PROBLEM DETAILS - Go line by line through the records and tally those that include "grey". Respond with the tally only.

Records drawn from a dataset -
====================
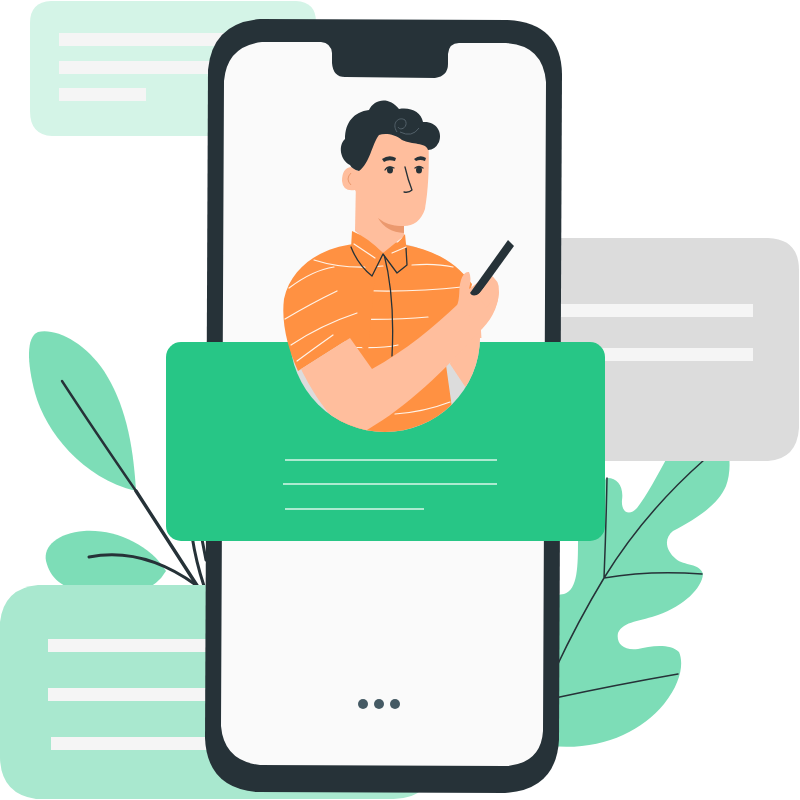
<!DOCTYPE html>
<html lang="en">
<head>
<meta charset="utf-8">
<title>Mobile profile illustration</title>
<style>
:root {
  --green: #27c686;
  --leaf: #7dddb7;
  --mint: #a9e8cf;
  --mint-pale: #d4f4e7;
  --grey: #dcdcdc;
  --line: #f5f5f5;
  --screen: #fafafa;
  --ink: #263238;
  --dots: #455a64;
  --skin: #ffbe9d;
  --skin-shade: #eb996e;
  --shirt: #ff9142;
}
html, body { margin: 0; background: #fff; overflow: hidden; }
.artwork { display: block; width: 800px; height: 800px; }
.leaf { fill: var(--leaf); }
.stem { fill: none; stroke: var(--ink); stroke-linecap: round; }
.text-line { fill: var(--line); }
.ink { fill: var(--ink); }
.skin { fill: var(--skin); }
.shirt { fill: var(--shirt); }
.stripe { fill: none; stroke: #fff3e8; stroke-width: 1.2; stroke-linecap: round; }
.seam { fill: none; stroke: var(--ink); stroke-width: 1.3; stroke-linecap: round; stroke-linejoin: round; }
</style>
</head>
<body>
<svg class="artwork" viewBox="0 0 800 800" role="img" aria-label="Man with a phone on a profile card in front of a large smartphone">
  <defs>
    <clipPath id="portrait-area">
      <rect x="260" y="80" width="270" height="258"/>
      <circle cx="385" cy="337" r="95"/>
    </clipPath>
  </defs>

  <g id="left-plant">
    <path class="leaf" d="M136 491C133 440 124 402 104 371C84 342 56 328 38 332C26 337 27 363 35 393C46 432 82 478 136 491Z"/>
    <path class="leaf" d="M166 571C150 545 116 529 84 531C58 533 43 546 46 561C50 578 62 588 84 592H140Q158 585 166 571Z"/>
    <path class="stem" stroke-width="3.4" d="M136 491L198 587"/>
    <path class="stem" stroke-width="2.4" d="M62 381Q92 427 136 491"/>
    <path class="stem" stroke-width="3" d="M89 557C125 550 160 559 196 585"/>
    <path class="stem" stroke-width="3" d="M192 536Q196 562 204 586M201 534L206 560"/>
  </g>

  <g id="right-plant">
    <path class="leaf" d="M550 746C600 751 640 733 664 704C681 683 684 663 679 652C670 643 650 646 638 649C623 651 616 643 618 633C623 621 642 621 658 615C684 606 702 588 703 574C700 563 684 566 676 559C665 550 664 538 673 531C696 519 718 505 726 486Q731 472 729 456H668C658 474 646 497 637 508C629 517 621 512 622 500C624 486 617 477 606 478L578 540C578 565 578 590 564 594L550 596Z"/>
    <path class="stem" stroke-width="1.5" d="M555 670Q578 621 604 578Q644 513 704 460M604 578Q606 530 607 478M604 578Q650 570 702 574M555 698Q615 685 678 674"/>
  </g>

  <g id="top-left-message">
    <path fill="var(--mint-pale)" d="M51 1H296Q316 2 316 22V136H52Q30 135 30 111V23Q30 2 51 1Z"/>
    <rect class="text-line" x="59" y="33" width="200" height="13"/>
    <rect class="text-line" x="59" y="61" width="200" height="13"/>
    <rect class="text-line" x="59" y="88" width="87" height="13"/>
  </g>

  <g id="right-message">
    <path fill="var(--grey)" d="M540 238H768Q799 239 799 270V428Q797 459 768 461H540Z"/>
    <rect class="text-line" x="540" y="304" width="213" height="13"/>
    <rect class="text-line" x="540" y="348" width="213" height="13"/>
  </g>

  <g id="bottom-left-message">
    <path fill="var(--mint)" d="M38 585H420V791Q411 799 388 799H36Q1 794 0 758V622Q4 588 38 585Z"/>
    <rect class="text-line" x="48" y="639" width="180" height="13"/>
    <rect class="text-line" x="48" y="688" width="180" height="13"/>
    <rect class="text-line" x="51" y="737" width="180" height="13"/>
  </g>

  <g id="smartphone">
    <path class="ink" d="M260 19L508 20Q561 23 562 74L559 740Q556 790 505 793L257 792Q207 788 205 738L208 70Q212 23 260 19Z"/>
    <path fill="var(--screen)" d="M262 42L321 42Q331 43 332 53V63Q333 77 345 77L435 78Q448 76 448 64V54Q449 43 459 43H506Q543 45 546 82L543 731Q541 763 507 766L260 765Q224 761 221 726L224 81Q227 46 262 42Z"/>
    <g fill="var(--dots)">
      <circle cx="363" cy="704" r="5"/>
      <circle cx="379" cy="704" r="5"/>
      <circle cx="395" cy="704" r="5"/>
    </g>
  </g>

  <g id="profile-card">
    <rect x="166" y="342" width="439" height="199" rx="15" fill="var(--green)"/>
    <path fill="none" stroke="#d7f6e9" stroke-width="1.6" d="M285 460H497M283 484H497M285 509H424"/>
    <circle cx="385" cy="337" r="95" fill="var(--grey)"/>
  </g>

  <g id="man">
    <g id="torso" clip-path="url(#portrait-area)">
      <path class="skin" d="M456 318L479 296L485 400L466 388L450 364Z"/>
      <path class="shirt" d="M354 244C375 240 393 240 406 245C435 251 456 262 472 284L460 338L446 365L452 408L448 440H335L345 340L300 330Z"/>
      <path class="stripe" d="M412 265Q435 263 453 267M330 289Q400 294 462 287M325 318Q385 321 428 317M347 347Q380 349 398 345M395 414Q424 412 450 402M370 262L345 266"/>
      <path class="seam" d="M384 254C392 285 394 318 392 356"/>
    </g>
    <path class="shirt" d="M354 244C320 248 291 267 284 299C281 323 288 349 298 371L350 338L368 352L376 265Z"/>
    <path class="stripe" d="M314 260Q345 270 383 266M289 288Q313 270 334 267M285 319Q312 303 337 291M291 345Q321 325 357 313M297 361Q316 347 333 335"/>
    <g id="arm" clip-path="url(#portrait-area)">
      <path class="skin" d="M301 369L350 338L372 369C405 351 435 326 457 305L474 294L499 292C498 309 490 322 478 333C444 371 408 406 367 430C359 434 351 433 345 430C331 419 313 394 301 369Z"/>
    </g>
    <g id="hand-with-phone">
      <path class="skin" d="M456 308C461 298 458 289 461 280Q464 271 469 272Q472 278 469 289L489 274Q500 280 499 292Q498 310 484 325Z"/>
      <path class="ink" d="M470 293L508 240L514 246L480 293Q473 298 470 293Z"/>
      <path class="skin" d="M478 295L492 278Q499 283 498 294L486 308Z"/>
    </g>
    <g id="neck-and-collar">
      <path class="skin" d="M356 180L355 231L383 253L404 236L404 215Z"/>
      <path fill="var(--skin-shade)" d="M378 218Q389 227 404 226V233Q386 232 378 218Z"/>
      <path class="shirt" d="M352 231Q367 237 383 253L372 276L351 248ZM383 253Q398 245 405 234L408 264L396 273Z"/>
      <path class="seam" d="M351 247Q358 265 372 276L383 254L397 273L407 265L406 248"/>
      <path class="stripe" d="M354 244L375 258M392 253L406 247"/>
    </g>
    <g id="head">
      <path class="skin" d="M366 143L377 128L428 136C430 165 428 193 425 209C420 225 407 229 393 224C375 217 363 204 355 190Q343 192 342 181Q342 168 351 167L358 171Z"/>
      <path class="ink" d="M359 171Q352 169 350 165C340 160 338 145 345 139C345 122 354 112 369 110C374 99 389 96 399 109C411 107 421 112 423 122C436 121 443 132 439 142Q435 150 428 150C426 142 412 145 402 140C395 134 385 133 379 135C372 144 370 163 359 171Z"/>
      <path fill="none" stroke="#53616a" stroke-width="1" d="M397 132C391 123 399 116 405 120C409 126 401 132 398 127M400 132Q412 138 419 128"/>
      <path fill="none" stroke="var(--skin-shade)" stroke-width="1" d="M351 173Q345 179 351 185"/>
      <path class="ink" d="M382 159Q389 154 396 158L395 161Q388 159 384 162ZM414 159Q420 154 426 158L425 161Q420 159 416 161Z"/>
      <ellipse class="ink" cx="390" cy="170" rx="3" ry="3.5"/>
      <ellipse class="ink" cx="419" cy="170" rx="3" ry="3.5"/>
      <path class="seam" d="M385 170Q388 165 394 168M415 168Q419 165 423 168M405 167Q408 180 412 190Q409 193 404 192"/>
    </g>
  </g>
</svg>
</body>
</html>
====================
RESULT BELOW - 3